Why is providing a financial education important? There are numerous benefits of financial education in schools, such as introducing positive financial habits at an impressionable time, preparing students for the workforce or part-time work in college and endowing students with vital expertise that can guide their financial decisions throughout life. The benefits of financial education in schools, however, appear to fall on deaf ears of public policy makers. Today, only a handful of states require a high school course in economics and even fewer make teaching financial education topics mandatory.
If we are considering diverting money that could have funded STEM programs towards building financial education programs within our schools, how can we be so sure that financial literacy is beneficial to our students? The public policy maker or concerned community citizen asking themselves this question can assuage their doubts by examining the academic literature that time and time again has proved the benefits of financial literacy. A reduction in the constitution of poor financial habits and the formation of better habits has been observed repeatedly.
The Coalition of Higher Education Assistance Organizations (COHEAO) conveyed that participants become more invested in learning when they can connect the skills they are being taught in class to some real-world usage in the short-term (Coalition of Higher Education Assistance Organizations). http://www.coheao.com/wp-content/uploads/2011/04/COHEAO-Whitepaper-Financial-Literacy-on-Campus-.pdf
The Canadian Task Force for Financial Literacy stressed that the program must have a framework in place to provide accountability and improve program outcomes. (Canadian Task Force for Financial Literacy). http://publications.gc.ca

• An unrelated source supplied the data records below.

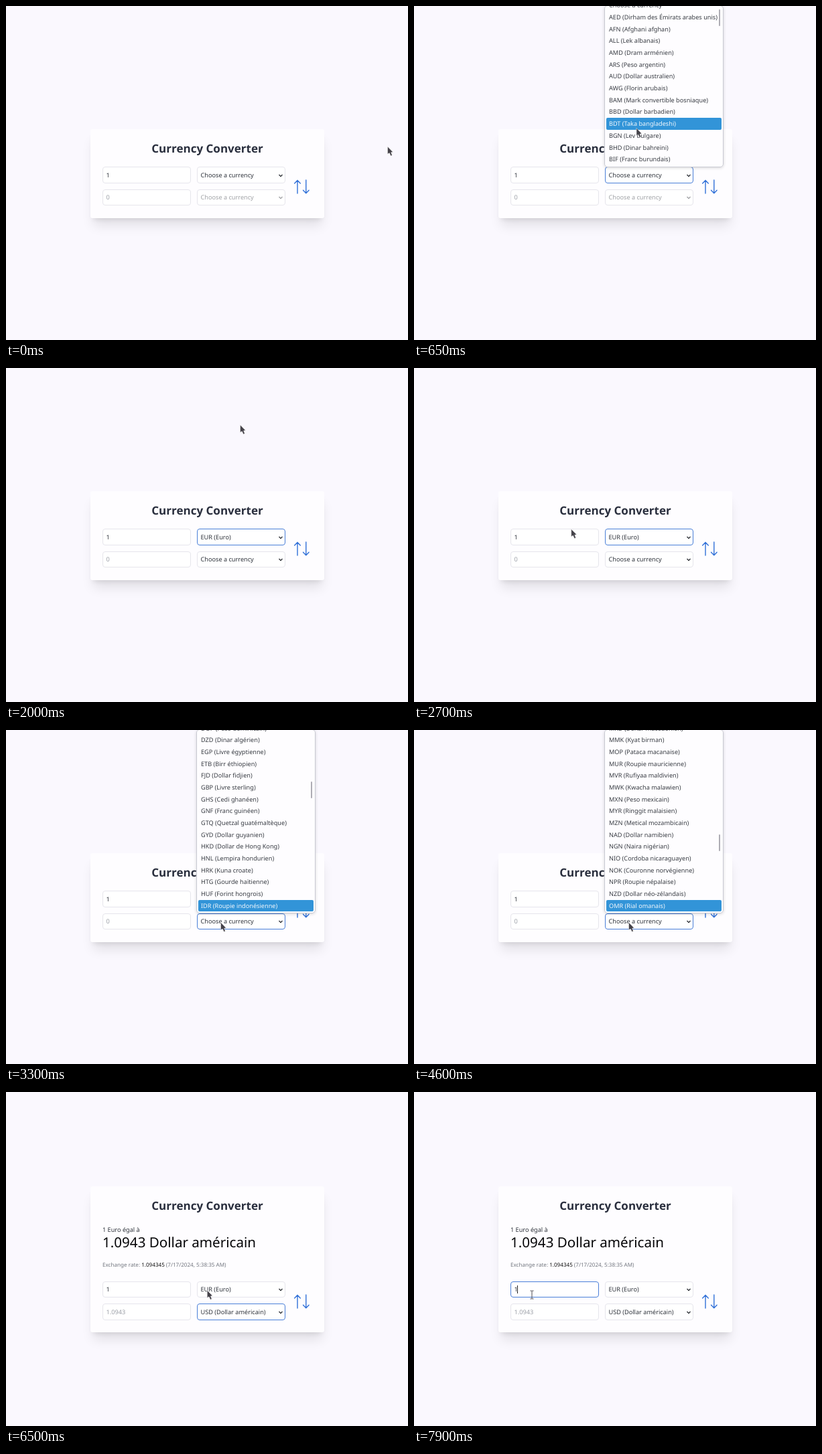
An HTML page that plays this animation: 600 px wide and 499 px high, repeating every 8 s.

```html
<!DOCTYPE html>
<html lang="en">
<head>
<meta charset="utf-8">
<title>Currency Converter</title>
<style>
html, body { margin: 0; width: 100%; height: 100%; overflow: hidden; background: #faf8fe; }
#stage { position: absolute; left: 0; top: 0; width: 600px; height: 499px; overflow: hidden;
  font: 9.16px/20px "Noto Sans", sans-serif; color: #2f343c; text-rendering: geometricPrecision; white-space: nowrap; cursor: none; }
#stage div, #stage svg { position: absolute; }
#card { left: 126px; width: 349px; background: #fefdff; border-radius: 3px;
  box-shadow: 0 14px 17px -3.5px rgba(0,0,0,.1), 0 5.5px 7px -4px rgba(0,0,0,.1); }
#title { left: 126px; width: 349px; text-align: center; font-size: 17.05px; font-weight: 700; color: #2a2f3e; }
#form, #result { left: 0; top: 0; width: 600px; }
.field { box-sizing: border-box; width: 131.7px; height: 24.6px; border: 1px solid #e6e5ec; border-radius: 4px; background: #fff; }
.field.focus { border-color: #4a7fd8; }
.field div { left: 4.5px; top: 1.8px; }
.field svg { right: 3px; top: 9.5px; }
.grey { color: #9b9fa7; }
svg { fill: none; overflow: visible; }
#big { left: 144px; top: 214.5px; font-size: 20.6px; color: #050507; }
#rate { left: 144px; top: 249px; font-size: 8.1px; color: #72767f; }
#rate b { font-weight: 500; color: #111; }
#popup { box-sizing: border-box; left: 284px; top: -1px; width: 178px; overflow: hidden; background: #fefdff;
  border: 1px solid #c9cad2; border-radius: 5px; }
#shade { left: 284px; top: -1px; width: 178px; border-radius: 5px; box-shadow: 0 1px 4px rgba(0,0,0,.16); }
#rows { left: 0; top: 0; }
#rows div { box-sizing: border-box; left: 2px; width: 171.5px; height: 17.67px; line-height: 17.67px;
  padding-left: 4px; border-radius: 2px; color: #383c43; }
#rows .on { background: #3294d8; color: #f4f8fc; }
#thumb { left: 170px; width: 2px; height: 25px; border-radius: 1px; background: #aeadb4; }
#caret { left: 154.3px; top: 289px; width: 1px; height: 12px; background: #222; }
</style>
</head>
<body>
<div id="stage">
  <div id="card"></div>
  <div id="title">Currency Converter</div>
  <div id="result">
    <div style="left:144px;top:195.5px">1 Euro égal à</div>
    <div id="big">1.0943 Dollar américain</div>
    <div id="rate">Exchange rate: <b>1.094345</b> (7/17/2024, 5:38:35 AM)</div>
  </div>
  <div id="form">
    <div class="field" id="amount" style="left:144px;top:240px"><div>1</div></div>
    <div class="field" id="from" style="left:285px;top:240px"><div></div><svg width="6" height="5"><path d="M.5 1 3 3.6 5.5 1" stroke="#26292f" stroke-width="1.3"/></svg></div>
    <div class="field" id="total" style="left:144px;top:273.6px"><div class="grey"></div></div>
    <div class="field" id="to" style="left:285px;top:273.6px"><div></div><svg width="6" height="5"><path d="M.5 1 3 3.6 5.5 1" stroke="#26292f" stroke-width="1.3"/></svg></div>
    <svg width="600" height="300" style="left:0;top:0;pointer-events:none" stroke="#3070d8" stroke-width="1.4" stroke-linecap="round" stroke-linejoin="round">
      <path d="M435 280V260.5M430.7 265l4.3-4.5 4.3 4.5M447.8 260V279.8M443.5 275.3l4.3 4.5 4.3-4.5"/>
    </svg>
  </div>
  <div id="shade"></div>
  <div id="popup"><div id="rows"></div><div id="thumb"></div></div>
  <div id="caret"></div>
  <svg id="arrow" width="10" height="16" style="left:0;top:0"><path d="M0 0V11.3L2.7 9.6 4.8 14 6.9 13 5.2 8.8 8 8.2Z" fill="#444249" stroke="#fff" stroke-width=".7" stroke-opacity=".7"/></svg>
  <svg id="beam" width="6" height="12" style="left:0;top:0"><path d="M-2.5-6H-.7L0-5.4.7-6H2.5M0-5.4V5.4M-2.5 6H-.7L0 5.4.7 6H2.5" stroke="#4a484f"/></svg>
</div>
<script>
const LOOP = 8000, STEP = 50, ROW = 17.67, CHOOSE = 'Choose a currency';
const $ = id => document.getElementById(id);

const names = `AED Dirham des Émirats arabes unis|AFN Afghani afghan|ALL Lek albanais|AMD Dram arménien|ARS Peso argentin|AUD Dollar australien|AWG Florin arubais|BAM Mark convertible bosniaque|BBD Dollar barbadien|BDT Taka bangladeshi|BGN Lev bulgare|BHD Dinar bahreïni|BIF Franc burundais|BMD Dollar bermudien|BND Dollar brunéien|BOB Boliviano bolivien|BRL Réal brésilien|BSD Dollar bahaméen|BTN Ngultrum bhoutanais|BWP Pula botswanais|BYN Rouble biélorusse|BZD Dollar bélizien|CAD Dollar canadien|CDF Franc congolais|CHF Franc suisse|CLP Peso chilien|CNY Yuan chinois|COP Peso colombien|CRC Colon costaricain|CUC Peso convertible|CUP Peso cubain|CVE Escudo cap-verdien|CZK Couronne tchèque|DJF Franc djiboutien|DKK Couronne danoise|DOP Peso dominicain|DZD Dinar algérien|EGP Livre égyptienne|ETB Birr éthiopien|EUR Euro|FJD Dollar fidjien|GBP Livre sterling|GHS Cedi ghanéen|GNF Franc guinéen|GTQ Quetzal guatémaltèque|GYD Dollar guyanien|HKD Dollar de Hong Kong|HNL Lempira hondurien|HRK Kuna croate|HTG Gourde haïtienne|HUF Forint hongrois|IDR Roupie indonésienne|ILS Shekel israélien|INR Roupie indienne|IQD Dinar irakien|IRR Rial iranien|ISK Couronne islandaise|JMD Dollar jamaïcain|JOD Dinar jordanien|JPY Yen japonais|KES Shilling kényan|KHR Riel cambodgien|KMF Franc comorien|KRW Won sud-coréen|KWD Dinar koweïtien|KYD Dollar caïmanais|KZT Tenge kazakh|LAK Kip laotien|LBP Livre libanaise|LKR Roupie srilankaise|LRD Dollar libérien|LSL Loti lesothan|LYD Dinar libyen|MAD Dirham marocain|MDL Leu moldave|MGA Ariary malgache|MKD Denar macédonien|MMK Kyat birman|MOP Pataca macanaise|MUR Roupie mauricienne|MVR Rufiyaa maldivien|MWK Kwacha malawien|MXN Peso mexicain|MYR Ringgit malaisien|MZN Metical mozambicain|NAD Dollar namibien|NGN Naira nigérian|NIO Cordoba nicaraguayen|NOK Couronne norvégienne|NPR Roupie népalaise|NZD Dollar néo-zélandais|OMR Rial omanais|PAB Balboa panaméen|PEN Sol péruvien|PGK Kina papouasien|PHP Peso philippin|PKR Roupie pakistanaise|PLN Zloty polonais|PYG Guarani paraguayen|QAR Riyal qatari|RON Leu roumain|RSD Dinar serbe|RUB Rouble russe|RWF Franc rwandais|SAR Riyal saoudien|SBD Dollar salomonais|SCR Roupie seychelloise|SDG Livre soudanaise|SEK Couronne suédoise|SGD Dollar de Singapour|SLL Leone sierra-léonais|SOS Shilling somalien|SVC Colon salvadorien|SZL Lilangeni swazi|THB Baht thaïlandais|TJS Somoni tadjik|TND Dinar tunisien|TRY Lira turque|TTD Dollar trinidadien|TWD Dollar taïwanais|TZS Shilling tanzanien|UAH Hryvnia ukrainienne|UGX Shilling ougandais|USD Dollar américain|UYU Peso uruguayen|UZS Sum ouzbek|VND Dong vietnamien|XAF Franc CFA (BEAC)|XCD Dollar des Caraïbes|XOF Franc CFA (BCEAO)|XPF Franc CFP|YER Rial yéménite|ZAR Rand sud-africain|ZMW Kwacha zambien`
  .split('|').map(s => `${s.slice(0, 3)} (${s.slice(4)})`);
const listFrom = [CHOOSE, ...names];
const listTo = listFrom.filter(s => !s.startsWith('EUR'));
const indexIn = (list, code) => list.findIndex(s => s.startsWith(code));

// Piecewise linear value from [time, value, ...] points.
function along(points, t) {
  if (t <= points[0][0]) return points[0].slice(1);
  for (let i = 1; i < points.length; i++) {
    const a = points[i - 1], b = points[i];
    if (t <= b[0]) {
      const k = (t - a[0]) / (b[0] - a[0]);
      return a.slice(1).map((v, j) => v + (b[j + 1] - v) * k);
    }
  }
  return points[points.length - 1].slice(1);
}

const pointer = [
  [0, 569.5, 210], [50, 520, 217], [100, 425, 233], [150, 345, 246], [200, 317, 250],
  [400, 317, 250], [550, 324, 225], [750, 340, 140], [900, 348, 96], [1000, 349.5, 85],
  [2250, 349.5, 85], [2400, 275, 126], [2550, 230, 186], [2650, 222, 225], [2800, 260, 272], [2950, 320.5, 287.5],
  [6450, 320.5, 287.5], [6550, 280, 305], [6650, 215, 310], [6750, 165, 302], [6800, 152, 299],
  [7150, 152, 299], [7300, 176, 303]
];
const eur = indexIn(listFrom, 'EUR') - 5;
const scrollFrom = [[1200, 0], [1400, eur * .62], [1500, eur * .88], [1600, eur]];
const start = indexIn(listTo, 'DZD'), end = indexIn(listTo, 'SEK');
const scrollTo = [[3250, 0], [3300, start], [3600, start + 25], [4400, start + 25], [4800, start + 54],
  [4950, start + 54], [5150, end - 4], [5350, end - 4], [5400, end], [5550, end], [5600, end + 1]];

let shown = null, rowEls = [];
function fill(list) {
  if (shown === list) return;
  shown = list;
  $('rows').replaceChildren(...rowEls = list.map((text, i) => {
    const el = document.createElement('div');
    el.textContent = text;
    el.style.top = i * ROW + 'px';
    return el;
  }));
}

function drawPopup(list, height, scroll, hot) {
  fill(list);
  $('popup').style.height = $('shade').style.height = height + 'px';
  $('rows').style.top = -0.7 - ROW / 2 - scroll * ROW + 'px';
  $('thumb').style.top = 3.8 + (scroll + .7) * 1.98 + 'px';
  rowEls.forEach((el, i) => el.classList.toggle('on', i === hot));
}

const show = (id, on) => $(id).style.visibility = on ? 'visible' : 'hidden';
const label = (id, text) => $(id).firstElementChild.textContent = text;

function render(t) {
  const [x, y] = along(pointer, t);
  const openFrom = t >= 400 && t < 1850, openTo = t >= 3050 && t < 6000, done = t >= 6000;

  $('card').style.top = (done ? 141 : 183.7) + 'px';
  $('card').style.height = (done ? 218 : 133) + 'px';
  $('title').style.top = (done ? 160 : 202.5) + 'px';
  $('form').style.top = (done ? 42.5 : 0) + 'px';
  show('result', done);

  label('from', t < 1850 ? CHOOSE : 'EUR (Euro)');
  label('to', done ? 'USD (Dollar américain)' : CHOOSE);
  label('total', done ? '1.0943' : '0');
  const [shade] = along([[1800, .45], [2000, 1]], t);
  for (const el of $('to').children) el.style.opacity = shade;

  const focus = t < 400 ? '' : t < 3050 ? 'from' : t < 6950 ? 'to' : 'amount';
  for (const id of ['amount', 'from', 'to']) $(id).classList.toggle('focus', id === focus);

  for (const id of ['popup', 'shade']) show(id, openFrom || openTo);
  if (openFrom) {
    const [scroll] = along(scrollFrom, t);
    drawPopup(listFrom, 242, scroll, y > 238 ? 0 : Math.round((y + .7) / ROW + scroll));
  } else if (openTo) {
    const top = Math.round(along(scrollTo, t)[0]);
    let hot = t < 3300 ? 0 : top + 14;
    if (t >= 5400 && t < 5500) hot--;
    drawPopup(listTo, 275, top - (t < 3300 ? .7 : .889), hot);
  }

  const overText = done && x > 144 && x < 276 && y > 283 && y < 307;
  show('arrow', !overText);
  show('beam', overText);
  $('arrow').style.transform = $('beam').style.transform = `translate(${x}px,${y}px)`;
  show('caret', t >= 7000 && (t < 7800 || t >= 7900));
}

const origin = performance.now();
function tick() {
  const t = (performance.now() - origin) % LOOP;
  render(Math.floor(t / STEP) * STEP);
  requestAnimationFrame(tick);
}
tick();
</script>
</body>
</html>
```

“Financial literacy is just as important in life as the other basics.” – John W. Rogers, Jr., CEO Ariel Capital Management
65% of adults in the United States report using a saving account (National Foundation for Credit Counseling). https://www.nfcc.org/wp-content/uploads/2017/03/NFCC_BECU_2017-FLS_datasheet-with-key-findings.pdf
15% of adults roll over $2,500 or more in credit card debt each month (National Foundation for Credit Counseling). https://www.nfcc.org/wp-content/uploads/2017/03/NFCC_BECU_2017-FLS_datasheet-with-key-findings.pdf
44% of Americans aged 22-26 do their own taxes (Bank of America). https://about.bankofamerica.com/assets/pdf/BOA_BMH_2016-REPORT-v5.pdf